(Task material Opens)
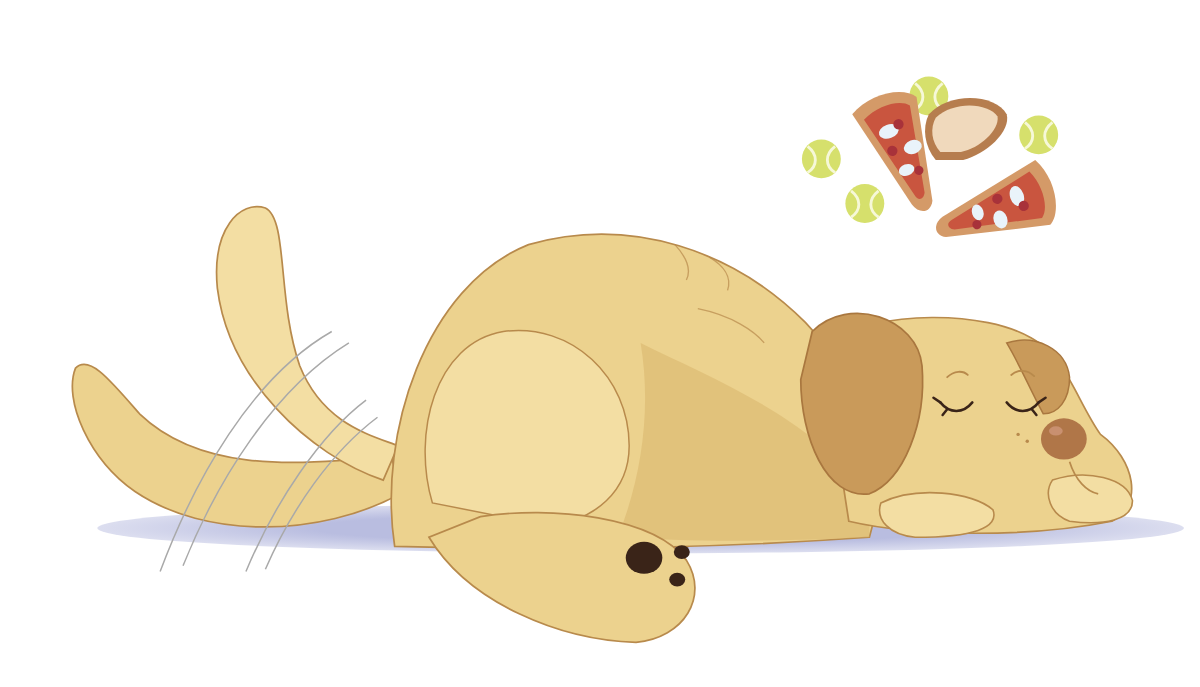
<!DOCTYPE html>
<html lang="en">
<head>
<meta charset="utf-8">
<title>Dreaming Dog</title>
<style>
:root{
  --bg:#ffffff;
  --fur:#ecd28e;
  --fur-light:#f3dea3;
  --fur-shade:#d8b56b;
  --line:#b88a4c;
  --ear:#c99a5a;
  --ear-dark:#a9773f;
  --nose:#b07648;
  --pad:#3a2418;
  --shadow:#b9bde0;
  --motion:#a9a9a9;
  --ball:#d6e06c;
  --ball-seam:#f6f8d8;
  --crust:#d49a68;
  --sauce:#c9553f;
  --cheese:#e9f3fa;
  --pepperoni:#a8323a;
  --bread:#f0d9bc;
  --bread-crust:#b67d4e;
}
html,body{margin:0;padding:0;overflow:hidden;background:var(--bg);}
.canvas{width:1200px;height:687px;display:block;}
</style>
</head>
<body>
<svg class="canvas" viewBox="0 0 1049 601" preserveAspectRatio="none" role="img" aria-label="A sleeping dog wagging its tail, dreaming of pizza, bread and tennis balls">
  <defs>
    <radialGradient id="shadow-fade" cx="0.5" cy="0.5" r="0.5">
      <stop offset="0.6" stop-color="var(--shadow)"/>
      <stop offset="1" stop-color="var(--shadow)" stop-opacity="0.5"/>
    </radialGradient>
    <g id="tennis-ball">
      <circle r="17" fill="var(--ball)"/>
      <path d="M-12,-11 C-3,-4 -3,6 -12,12 M12,-11 C3,-4 3,6 12,12" fill="none" stroke="var(--ball-seam)" stroke-width="2.5"/>
    </g>
    <g id="pizza-slice">
      <path d="M0,0 C20,-12 50,-8 58,5 L40,95 C35,105 25,102 22,92 Z" fill="var(--crust)"/>
      <path d="M8,8 C24,0 44,2 50,10 L36,86 C33,92 28,91 27,85 Z" fill="var(--sauce)"/>
      <ellipse cx="25" cy="25" rx="9" ry="6" fill="var(--cheese)"/>
      <ellipse cx="40" cy="45" rx="8" ry="6" fill="var(--cheese)"/>
      <ellipse cx="28" cy="62" rx="7" ry="5" fill="var(--cheese)"/>
      <circle cx="35" cy="22" r="4.5" fill="var(--pepperoni)"/>
      <circle cx="22" cy="42" r="4.5" fill="var(--pepperoni)"/>
      <circle cx="38" cy="66" r="4" fill="var(--pepperoni)"/>
    </g>
  </defs>

  <g class="ground-shadow">
    <ellipse cx="560" cy="462" rx="475" ry="22" fill="url(#shadow-fade)"/>
  </g>

  <g class="dream-bubble">
    <use href="#tennis-ball" x="812" y="84"/>
    <use href="#tennis-ball" x="718" y="139"/>
    <use href="#tennis-ball" x="756" y="178"/>
    <use href="#tennis-ball" x="908" y="118"/>
    <g class="bread-slice">
      <path d="M812,100 C830,80 870,82 880,100 C884,115 862,135 842,140 L818,140 C808,128 806,112 812,100 Z" fill="var(--bread-crust)"/>
      <path d="M818,103 C834,88 864,90 872,102 C874,114 856,130 840,133 L822,133 C814,124 813,112 818,103 Z" fill="var(--bread)"/>
    </g>
    <use href="#pizza-slice" transform="translate(745,100) rotate(-20)"/>
    <use href="#pizza-slice" transform="translate(905,140) rotate(72)"/>
  </g>

  <g class="dog">
    <g class="tail">
      <path d="M350,432 C280,470 180,472 118,430 C78,402 55,350 66,322 C78,310 96,332 122,362 C172,410 252,410 342,398 Z" fill="var(--fur)" stroke="var(--line)" stroke-width="1.5"/>
      <path d="M335,420 C270,398 200,332 190,252 C185,200 210,175 232,182 C252,192 242,262 262,320 C282,370 322,380 348,390 Z" fill="var(--fur-light)" stroke="var(--line)" stroke-width="1.5"/>
      <g fill="none" stroke="var(--motion)" stroke-width="1.3">
        <path d="M140,500 C170,420 220,330 290,290"/>
        <path d="M160,495 C190,420 240,340 305,300"/>
        <path d="M215,500 C240,440 280,380 320,350"/>
        <path d="M232,498 C255,445 290,395 330,365"/>
      </g>
    </g>

    <path class="body" d="M345,478 C330,380 372,250 462,214 C552,188 642,220 704,282 C742,322 762,382 770,432 L760,470 C620,480 482,482 345,478 Z" fill="var(--fur)" stroke="var(--line)" stroke-width="1.5"/>
    <path class="body-shade" d="M560,300 C620,330 700,360 760,430 L760,470 C680,474 600,474 540,470 C560,420 570,360 560,300 Z" fill="var(--fur-shade)" opacity="0.55"/>
    <g class="fur-strokes" fill="none" stroke="var(--line)" stroke-width="1.2" opacity="0.7">
      <path d="M590,214 C600,225 605,235 600,245"/>
      <path d="M620,225 C632,232 640,242 636,254"/>
      <path d="M610,270 C640,276 660,290 668,300"/>
      <path d="M500,340 C520,360 530,390 526,420"/>
    </g>

    <path class="rear-thigh" d="M378,440 C360,380 380,300 440,290 C500,282 550,330 550,390 C550,430 520,455 480,460 Z" fill="var(--fur-light)" stroke="var(--line)" stroke-width="1.3"/>
    <path class="rear-foot" d="M375,470 C410,528 490,560 556,562 C598,558 620,522 600,490 C572,452 482,442 420,452 Z" fill="var(--fur)" stroke="var(--line)" stroke-width="1.5"/>
    <g class="paw-pads" fill="var(--pad)">
      <ellipse cx="563" cy="488" rx="16" ry="14"/>
      <ellipse cx="596" cy="483" rx="7" ry="6"/>
      <ellipse cx="592" cy="507" rx="7" ry="6"/>
    </g>

    <path class="head" d="M718,300 C770,270 862,272 902,296 C932,312 942,352 962,380 C992,402 1000,442 972,456 C902,470 802,470 742,456 Z" fill="var(--fur)" stroke="var(--line)" stroke-width="1.5"/>
    <g class="front-paws" fill="var(--fur-light)" stroke="var(--line)" stroke-width="1.4">
      <path d="M770,440 C800,425 850,430 868,446 C874,462 850,470 800,470 C778,468 765,455 770,440 Z"/>
      <path d="M920,420 C950,410 985,418 990,438 C990,455 965,460 935,456 C918,450 912,432 920,420 Z"/>
    </g>
    <path class="far-ear" d="M880,300 C905,292 932,305 935,330 C935,350 925,362 912,362 C900,340 892,320 880,300 Z" fill="var(--ear)" stroke="var(--ear-dark)" stroke-width="1.3"/>
    <path class="near-ear" d="M710,290 C742,258 802,278 806,320 C810,370 790,420 760,432 C722,437 700,382 700,332 Z" fill="var(--ear)" stroke="var(--ear-dark)" stroke-width="1.5"/>

    <g class="face" fill="none" stroke="var(--pad)" stroke-width="2.2" stroke-linecap="round">
      <path d="M822,352 C830,362 842,362 850,352"/>
      <path d="M822,352 L816,348 M828,358 L824,363"/>
      <path d="M880,352 C888,362 900,362 908,352"/>
      <path d="M908,352 L914,348 M902,358 L906,363"/>
      <path d="M828,330 C834,324 842,324 846,328" stroke="var(--line)" stroke-width="1.6"/>
      <path d="M884,328 C890,323 898,323 904,329" stroke="var(--line)" stroke-width="1.6"/>
    </g>
    <ellipse class="nose" cx="930" cy="384" rx="20" ry="18" fill="var(--nose)"/>
    <ellipse cx="923" cy="377" rx="6" ry="4" fill="#c99070"/>
    <path class="mouth" d="M935,404 C940,420 950,430 960,432" fill="none" stroke="var(--line)" stroke-width="1.5"/>
    <g fill="var(--line)">
      <circle cx="890" cy="380" r="1.5"/><circle cx="898" cy="386" r="1.5"/>
    </g>
  </g>
</svg>
</body>
</html>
(Task material Closes)
*Work required*: What's needed is every record restated exactly, pictures excluded.

*Solved exercise*:
<!DOCTYPE html>
<html lang="en">
<head>
<meta charset="utf-8">
<title>Dreaming Dog</title>
<style>
:root{
  --bg:#ffffff;
  --fur:#ecd28e;
  --fur-light:#f3dea3;
  --fur-shade:#d8b56b;
  --line:#b88a4c;
  --ear:#c99a5a;
  --ear-dark:#a9773f;
  --nose:#b07648;
  --pad:#3a2418;
  --shadow:#b9bde0;
  --motion:#a9a9a9;
  --ball:#d6e06c;
  --ball-seam:#f6f8d8;
  --crust:#d49a68;
  --sauce:#c9553f;
  --cheese:#e9f3fa;
  --pepperoni:#a8323a;
  --bread:#f0d9bc;
  --bread-crust:#b67d4e;
}
html,body{margin:0;padding:0;overflow:hidden;background:var(--bg);}
.canvas{width:1200px;height:687px;display:block;}
</style>
</head>
<body>
<svg class="canvas" viewBox="0 0 1049 601" preserveAspectRatio="none" role="img" aria-label="A sleeping dog wagging its tail, dreaming of pizza, bread and tennis balls">
  <defs>
    <radialGradient id="shadow-fade" cx="0.5" cy="0.5" r="0.5">
      <stop offset="0.6" stop-color="var(--shadow)"/>
      <stop offset="1" stop-color="var(--shadow)" stop-opacity="0.5"/>
    </radialGradient>
    <g id="tennis-ball">
      <circle r="17" fill="var(--ball)"/>
      <path d="M-12,-11 C-3,-4 -3,6 -12,12 M12,-11 C3,-4 3,6 12,12" fill="none" stroke="var(--ball-seam)" stroke-width="2.5"/>
    </g>
    <g id="pizza-slice">
      <path d="M0,0 C20,-12 50,-8 58,5 L40,95 C35,105 25,102 22,92 Z" fill="var(--crust)"/>
      <path d="M8,8 C24,0 44,2 50,10 L36,86 C33,92 28,91 27,85 Z" fill="var(--sauce)"/>
      <ellipse cx="25" cy="25" rx="9" ry="6" fill="var(--cheese)"/>
      <ellipse cx="40" cy="45" rx="8" ry="6" fill="var(--cheese)"/>
      <ellipse cx="28" cy="62" rx="7" ry="5" fill="var(--cheese)"/>
      <circle cx="35" cy="22" r="4.5" fill="var(--pepperoni)"/>
      <circle cx="22" cy="42" r="4.5" fill="var(--pepperoni)"/>
      <circle cx="38" cy="66" r="4" fill="var(--pepperoni)"/>
    </g>
  </defs>

  <g class="ground-shadow">
    <ellipse cx="560" cy="462" rx="475" ry="22" fill="url(#shadow-fade)"/>
  </g>

  <g class="dream-bubble">
    <use href="#tennis-ball" x="812" y="84"/>
    <use href="#tennis-ball" x="718" y="139"/>
    <use href="#tennis-ball" x="756" y="178"/>
    <use href="#tennis-ball" x="908" y="118"/>
    <g class="bread-slice">
      <path d="M812,100 C830,80 870,82 880,100 C884,115 862,135 842,140 L818,140 C808,128 806,112 812,100 Z" fill="var(--bread-crust)"/>
      <path d="M818,103 C834,88 864,90 872,102 C874,114 856,130 840,133 L822,133 C814,124 813,112 818,103 Z" fill="var(--bread)"/>
    </g>
    <use href="#pizza-slice" transform="translate(745,100) rotate(-20)"/>
    <use href="#pizza-slice" transform="translate(905,140) rotate(72)"/>
  </g>

  <g class="dog">
    <g class="tail">
      <path d="M350,432 C280,470 180,472 118,430 C78,402 55,350 66,322 C78,310 96,332 122,362 C172,410 252,410 342,398 Z" fill="var(--fur)" stroke="var(--line)" stroke-width="1.5"/>
      <path d="M335,420 C270,398 200,332 190,252 C185,200 210,175 232,182 C252,192 242,262 262,320 C282,370 322,380 348,390 Z" fill="var(--fur-light)" stroke="var(--line)" stroke-width="1.5"/>
      <g fill="none" stroke="var(--motion)" stroke-width="1.3">
        <path d="M140,500 C170,420 220,330 290,290"/>
        <path d="M160,495 C190,420 240,340 305,300"/>
        <path d="M215,500 C240,440 280,380 320,350"/>
        <path d="M232,498 C255,445 290,395 330,365"/>
      </g>
    </g>

    <path class="body" d="M345,478 C330,380 372,250 462,214 C552,188 642,220 704,282 C742,322 762,382 770,432 L760,470 C620,480 482,482 345,478 Z" fill="var(--fur)" stroke="var(--line)" stroke-width="1.5"/>
    <path class="body-shade" d="M560,300 C620,330 700,360 760,430 L760,470 C680,474 600,474 540,470 C560,420 570,360 560,300 Z" fill="var(--fur-shade)" opacity="0.55"/>
    <g class="fur-strokes" fill="none" stroke="var(--line)" stroke-width="1.2" opacity="0.7">
      <path d="M590,214 C600,225 605,235 600,245"/>
      <path d="M620,225 C632,232 640,242 636,254"/>
      <path d="M610,270 C640,276 660,290 668,300"/>
      <path d="M500,340 C520,360 530,390 526,420"/>
    </g>

    <path class="rear-thigh" d="M378,440 C360,380 380,300 440,290 C500,282 550,330 550,390 C550,430 520,455 480,460 Z" fill="var(--fur-light)" stroke="var(--line)" stroke-width="1.3"/>
    <path class="rear-foot" d="M375,470 C410,528 490,560 556,562 C598,558 620,522 600,490 C572,452 482,442 420,452 Z" fill="var(--fur)" stroke="var(--line)" stroke-width="1.5"/>
    <g class="paw-pads" fill="var(--pad)">
      <ellipse cx="563" cy="488" rx="16" ry="14"/>
      <ellipse cx="596" cy="483" rx="7" ry="6"/>
      <ellipse cx="592" cy="507" rx="7" ry="6"/>
    </g>

    <path class="head" d="M718,300 C770,270 862,272 902,296 C932,312 942,352 962,380 C992,402 1000,442 972,456 C902,470 802,470 742,456 Z" fill="var(--fur)" stroke="var(--line)" stroke-width="1.5"/>
    <g class="front-paws" fill="var(--fur-light)" stroke="var(--line)" stroke-width="1.4">
      <path d="M770,440 C800,425 850,430 868,446 C874,462 850,470 800,470 C778,468 765,455 770,440 Z"/>
      <path d="M920,420 C950,410 985,418 990,438 C990,455 965,460 935,456 C918,450 912,432 920,420 Z"/>
    </g>
    <path class="far-ear" d="M880,300 C905,292 932,305 935,330 C935,350 925,362 912,362 C900,340 892,320 880,300 Z" fill="var(--ear)" stroke="var(--ear-dark)" stroke-width="1.3"/>
    <path class="near-ear" d="M710,290 C742,258 802,278 806,320 C810,370 790,420 760,432 C722,437 700,382 700,332 Z" fill="var(--ear)" stroke="var(--ear-dark)" stroke-width="1.5"/>

    <g class="face" fill="none" stroke="var(--pad)" stroke-width="2.2" stroke-linecap="round">
      <path d="M822,352 C830,362 842,362 850,352"/>
      <path d="M822,352 L816,348 M828,358 L824,363"/>
      <path d="M880,352 C888,362 900,362 908,352"/>
      <path d="M908,352 L914,348 M902,358 L906,363"/>
      <path d="M828,330 C834,324 842,324 846,328" stroke="var(--line)" stroke-width="1.6"/>
      <path d="M884,328 C890,323 898,323 904,329" stroke="var(--line)" stroke-width="1.6"/>
    </g>
    <ellipse class="nose" cx="930" cy="384" rx="20" ry="18" fill="var(--nose)"/>
    <ellipse cx="923" cy="377" rx="6" ry="4" fill="#c99070"/>
    <path class="mouth" d="M935,404 C940,420 950,430 960,432" fill="none" stroke="var(--line)" stroke-width="1.5"/>
    <g fill="var(--line)">
      <circle cx="890" cy="380" r="1.5"/><circle cx="898" cy="386" r="1.5"/>
    </g>
  </g>
</svg>
</body>
</html>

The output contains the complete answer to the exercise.